What would we do? 

Attendees were invited to respond through a ceremony, a chant or a manual. One group collaborated to create a song with a sound engineer. Another made a 3D block party, incorporating the things they want to see on their streets. Amber made a ‘manual of how we would harness our collective energy to take over the streets in a way that isn’t temporary.’ In these sessions, Amber says, ‘the conversation about what we’re making is almost more important than what is made. That’s where the collective imagination happens.’ 

Laura was struck by ‘the depth of sharing’ at these events. People go off to make a thing in response to a prompt and then come back to talk about it,’ she says. ‘Some people may never have met anybody there before, but the vulnerability, the willingness to share, the depth that conversations get to is remarkable. There’s something about the way that MAIA set and hold those spaces that brings out all these common experiences that you wouldn’t get from a general chit chat.’
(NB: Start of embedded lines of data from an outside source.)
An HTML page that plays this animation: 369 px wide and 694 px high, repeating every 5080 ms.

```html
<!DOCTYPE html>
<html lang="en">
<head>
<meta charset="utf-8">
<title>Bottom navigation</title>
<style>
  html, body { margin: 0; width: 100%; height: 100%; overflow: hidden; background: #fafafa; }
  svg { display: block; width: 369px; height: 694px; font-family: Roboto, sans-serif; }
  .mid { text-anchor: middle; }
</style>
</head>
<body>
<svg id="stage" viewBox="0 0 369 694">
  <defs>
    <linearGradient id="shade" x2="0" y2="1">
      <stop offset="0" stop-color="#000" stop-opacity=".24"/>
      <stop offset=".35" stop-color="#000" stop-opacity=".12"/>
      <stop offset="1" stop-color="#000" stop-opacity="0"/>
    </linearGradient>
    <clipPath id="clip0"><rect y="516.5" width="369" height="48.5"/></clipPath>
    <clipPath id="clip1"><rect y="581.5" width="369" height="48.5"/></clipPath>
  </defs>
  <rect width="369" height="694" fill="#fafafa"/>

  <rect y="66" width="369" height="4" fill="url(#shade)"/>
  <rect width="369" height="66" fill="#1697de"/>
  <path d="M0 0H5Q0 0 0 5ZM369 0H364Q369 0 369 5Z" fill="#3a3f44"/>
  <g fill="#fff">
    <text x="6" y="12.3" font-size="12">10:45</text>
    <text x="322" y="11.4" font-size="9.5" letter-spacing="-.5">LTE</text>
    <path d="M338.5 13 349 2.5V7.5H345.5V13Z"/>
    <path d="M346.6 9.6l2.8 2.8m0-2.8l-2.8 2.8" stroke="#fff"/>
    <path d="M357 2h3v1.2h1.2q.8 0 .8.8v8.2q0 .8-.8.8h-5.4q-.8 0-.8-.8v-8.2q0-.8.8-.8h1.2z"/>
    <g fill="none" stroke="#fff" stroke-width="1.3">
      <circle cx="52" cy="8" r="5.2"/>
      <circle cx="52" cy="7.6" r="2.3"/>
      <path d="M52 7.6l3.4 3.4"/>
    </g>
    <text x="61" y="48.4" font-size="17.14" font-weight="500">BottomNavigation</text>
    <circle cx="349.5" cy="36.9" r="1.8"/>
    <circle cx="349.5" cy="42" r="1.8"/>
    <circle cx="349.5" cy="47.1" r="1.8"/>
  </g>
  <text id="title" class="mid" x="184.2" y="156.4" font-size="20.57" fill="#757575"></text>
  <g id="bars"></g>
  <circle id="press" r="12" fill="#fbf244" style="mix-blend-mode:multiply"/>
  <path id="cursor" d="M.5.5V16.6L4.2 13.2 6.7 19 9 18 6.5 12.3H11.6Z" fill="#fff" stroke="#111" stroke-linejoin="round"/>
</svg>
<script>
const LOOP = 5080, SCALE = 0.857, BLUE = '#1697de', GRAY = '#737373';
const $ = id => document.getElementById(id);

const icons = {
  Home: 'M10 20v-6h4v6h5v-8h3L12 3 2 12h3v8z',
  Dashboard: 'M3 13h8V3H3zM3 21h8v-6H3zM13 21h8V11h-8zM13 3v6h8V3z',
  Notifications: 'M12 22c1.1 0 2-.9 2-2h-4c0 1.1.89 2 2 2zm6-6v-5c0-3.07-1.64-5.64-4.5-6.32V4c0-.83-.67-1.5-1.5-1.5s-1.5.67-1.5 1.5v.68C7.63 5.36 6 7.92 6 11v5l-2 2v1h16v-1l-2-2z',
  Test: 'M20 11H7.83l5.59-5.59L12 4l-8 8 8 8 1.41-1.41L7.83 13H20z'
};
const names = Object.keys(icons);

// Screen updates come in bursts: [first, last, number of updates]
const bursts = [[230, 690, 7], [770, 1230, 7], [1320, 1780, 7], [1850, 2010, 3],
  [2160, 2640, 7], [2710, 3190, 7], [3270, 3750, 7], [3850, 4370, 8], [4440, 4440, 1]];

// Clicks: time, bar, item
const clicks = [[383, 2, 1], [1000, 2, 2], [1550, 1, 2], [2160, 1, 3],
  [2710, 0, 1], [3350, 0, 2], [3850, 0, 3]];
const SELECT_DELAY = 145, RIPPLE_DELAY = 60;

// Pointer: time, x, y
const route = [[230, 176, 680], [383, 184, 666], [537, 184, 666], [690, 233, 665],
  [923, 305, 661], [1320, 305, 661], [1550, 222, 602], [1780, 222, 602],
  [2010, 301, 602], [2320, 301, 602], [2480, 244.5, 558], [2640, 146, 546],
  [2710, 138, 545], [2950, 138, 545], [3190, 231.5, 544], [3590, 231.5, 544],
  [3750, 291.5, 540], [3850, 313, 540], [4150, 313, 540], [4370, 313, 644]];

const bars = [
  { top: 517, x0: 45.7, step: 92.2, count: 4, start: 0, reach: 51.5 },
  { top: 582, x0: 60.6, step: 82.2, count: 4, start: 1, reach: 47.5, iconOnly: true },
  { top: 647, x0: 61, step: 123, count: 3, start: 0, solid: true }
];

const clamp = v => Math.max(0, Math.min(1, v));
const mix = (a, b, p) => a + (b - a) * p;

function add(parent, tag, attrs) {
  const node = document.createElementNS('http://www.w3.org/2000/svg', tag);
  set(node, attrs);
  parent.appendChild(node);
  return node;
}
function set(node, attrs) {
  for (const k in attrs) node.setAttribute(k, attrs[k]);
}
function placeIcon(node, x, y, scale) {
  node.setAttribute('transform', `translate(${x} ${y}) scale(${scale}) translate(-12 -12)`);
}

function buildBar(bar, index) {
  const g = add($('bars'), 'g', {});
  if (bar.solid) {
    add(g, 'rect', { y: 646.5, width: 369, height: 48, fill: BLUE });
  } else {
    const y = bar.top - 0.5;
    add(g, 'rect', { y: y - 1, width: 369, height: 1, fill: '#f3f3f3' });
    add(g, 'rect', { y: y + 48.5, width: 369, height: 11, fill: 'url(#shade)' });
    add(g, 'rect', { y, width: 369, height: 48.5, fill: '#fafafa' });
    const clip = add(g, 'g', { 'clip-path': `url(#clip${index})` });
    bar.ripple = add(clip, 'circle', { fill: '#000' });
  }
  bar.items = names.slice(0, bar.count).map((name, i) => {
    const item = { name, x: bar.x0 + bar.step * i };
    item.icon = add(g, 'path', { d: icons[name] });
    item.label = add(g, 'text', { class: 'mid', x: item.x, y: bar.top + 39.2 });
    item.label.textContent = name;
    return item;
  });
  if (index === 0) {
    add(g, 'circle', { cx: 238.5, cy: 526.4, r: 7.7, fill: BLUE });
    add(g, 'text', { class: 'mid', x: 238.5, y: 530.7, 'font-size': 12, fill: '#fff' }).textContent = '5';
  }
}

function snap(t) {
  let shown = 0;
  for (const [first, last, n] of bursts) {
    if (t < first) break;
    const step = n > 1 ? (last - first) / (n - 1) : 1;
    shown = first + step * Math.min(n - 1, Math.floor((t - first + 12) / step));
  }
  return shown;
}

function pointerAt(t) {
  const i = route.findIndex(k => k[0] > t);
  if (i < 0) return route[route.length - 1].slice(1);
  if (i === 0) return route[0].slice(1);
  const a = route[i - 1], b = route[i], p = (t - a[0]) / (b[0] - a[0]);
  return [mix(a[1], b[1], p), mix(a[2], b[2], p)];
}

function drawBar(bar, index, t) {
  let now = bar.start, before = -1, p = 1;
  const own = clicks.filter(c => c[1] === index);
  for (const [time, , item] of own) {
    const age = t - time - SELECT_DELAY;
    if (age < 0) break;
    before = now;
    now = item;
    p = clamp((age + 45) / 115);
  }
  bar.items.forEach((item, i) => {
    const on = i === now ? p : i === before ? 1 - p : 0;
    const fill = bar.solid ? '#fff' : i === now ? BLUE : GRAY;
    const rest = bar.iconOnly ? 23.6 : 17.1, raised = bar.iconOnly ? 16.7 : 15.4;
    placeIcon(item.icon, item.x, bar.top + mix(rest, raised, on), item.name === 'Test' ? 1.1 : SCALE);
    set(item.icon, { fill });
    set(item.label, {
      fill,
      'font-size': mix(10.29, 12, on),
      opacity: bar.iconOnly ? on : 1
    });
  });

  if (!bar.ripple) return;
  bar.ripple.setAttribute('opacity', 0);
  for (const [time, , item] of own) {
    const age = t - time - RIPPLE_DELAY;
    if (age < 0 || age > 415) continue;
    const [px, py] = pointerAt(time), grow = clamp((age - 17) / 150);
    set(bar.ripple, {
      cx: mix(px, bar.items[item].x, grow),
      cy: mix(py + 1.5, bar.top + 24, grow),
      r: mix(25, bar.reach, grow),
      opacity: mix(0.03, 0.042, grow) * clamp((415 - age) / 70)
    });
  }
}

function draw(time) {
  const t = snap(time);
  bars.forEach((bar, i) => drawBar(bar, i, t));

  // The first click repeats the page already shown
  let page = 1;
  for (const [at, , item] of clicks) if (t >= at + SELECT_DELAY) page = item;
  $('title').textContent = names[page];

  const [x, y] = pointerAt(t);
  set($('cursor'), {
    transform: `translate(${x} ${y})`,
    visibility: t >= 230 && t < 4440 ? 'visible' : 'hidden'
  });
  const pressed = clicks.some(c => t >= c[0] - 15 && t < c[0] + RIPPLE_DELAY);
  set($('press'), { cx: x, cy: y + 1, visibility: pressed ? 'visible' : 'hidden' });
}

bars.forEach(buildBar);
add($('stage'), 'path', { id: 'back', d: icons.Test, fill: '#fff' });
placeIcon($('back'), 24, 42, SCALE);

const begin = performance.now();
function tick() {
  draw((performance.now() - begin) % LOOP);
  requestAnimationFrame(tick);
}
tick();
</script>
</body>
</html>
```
The organising starts here

‘We’ve got an expansive idea of what an artist is,’ says Amber. ‘All of our events are invitations for people to come in and test out the artist in them. The spaces we create might seem far out and utopian, but once we do that imagining we then bring it down to what we can do right now – and that is where the power is in my eyes.’ 

Outlandish collective imagining can lead to fresher, bolder action in the here and now – and the relationships to underpin that action.

When we’ve been in that process together, what we remember is that actually all we need is ourselves. It’s not something over there; the organising starts right here in this community, right now. We can’t fix the world, but once we have our community and we’re in that same mindset, even the small changes are where transformation happens.

Amber Caldwell, Co-Founder of MAIA

Start with relationships

MAIA’s work is deliberately open and emergent and relationality is central to this. ‘That’s what emergent working has to be,’ Laura says. ‘You start with the relationships and build from that.’

At a recent residency, ‘Accounting and the Black Imagination’, the artist Janet Douglas used string to create a vast web symbolising all the new relationships and pathways that emerge through MAIA’s work: the snowball effect of one interaction leading to another and another, of alternative possibilities unfolding. 

Reflection questions

Digging deeper

  • What is the significance of physical spaces in this story? 
  • How do you feel about the role of arts and creativity in relational work?

Applying the learning

  • How might relationships enable bold collective imagining in your context? 
  • What new possibilities might playful, creative practices open up in your relationships? 
  • How do you think about the connection between relationships and physical space in your context? 

The Relationships Map

The Relationships Map is a space for anyone who believes in the importance of relationships to find one another, share ideas and resources, feel part of something bigger, and realise more than the sum of our parts.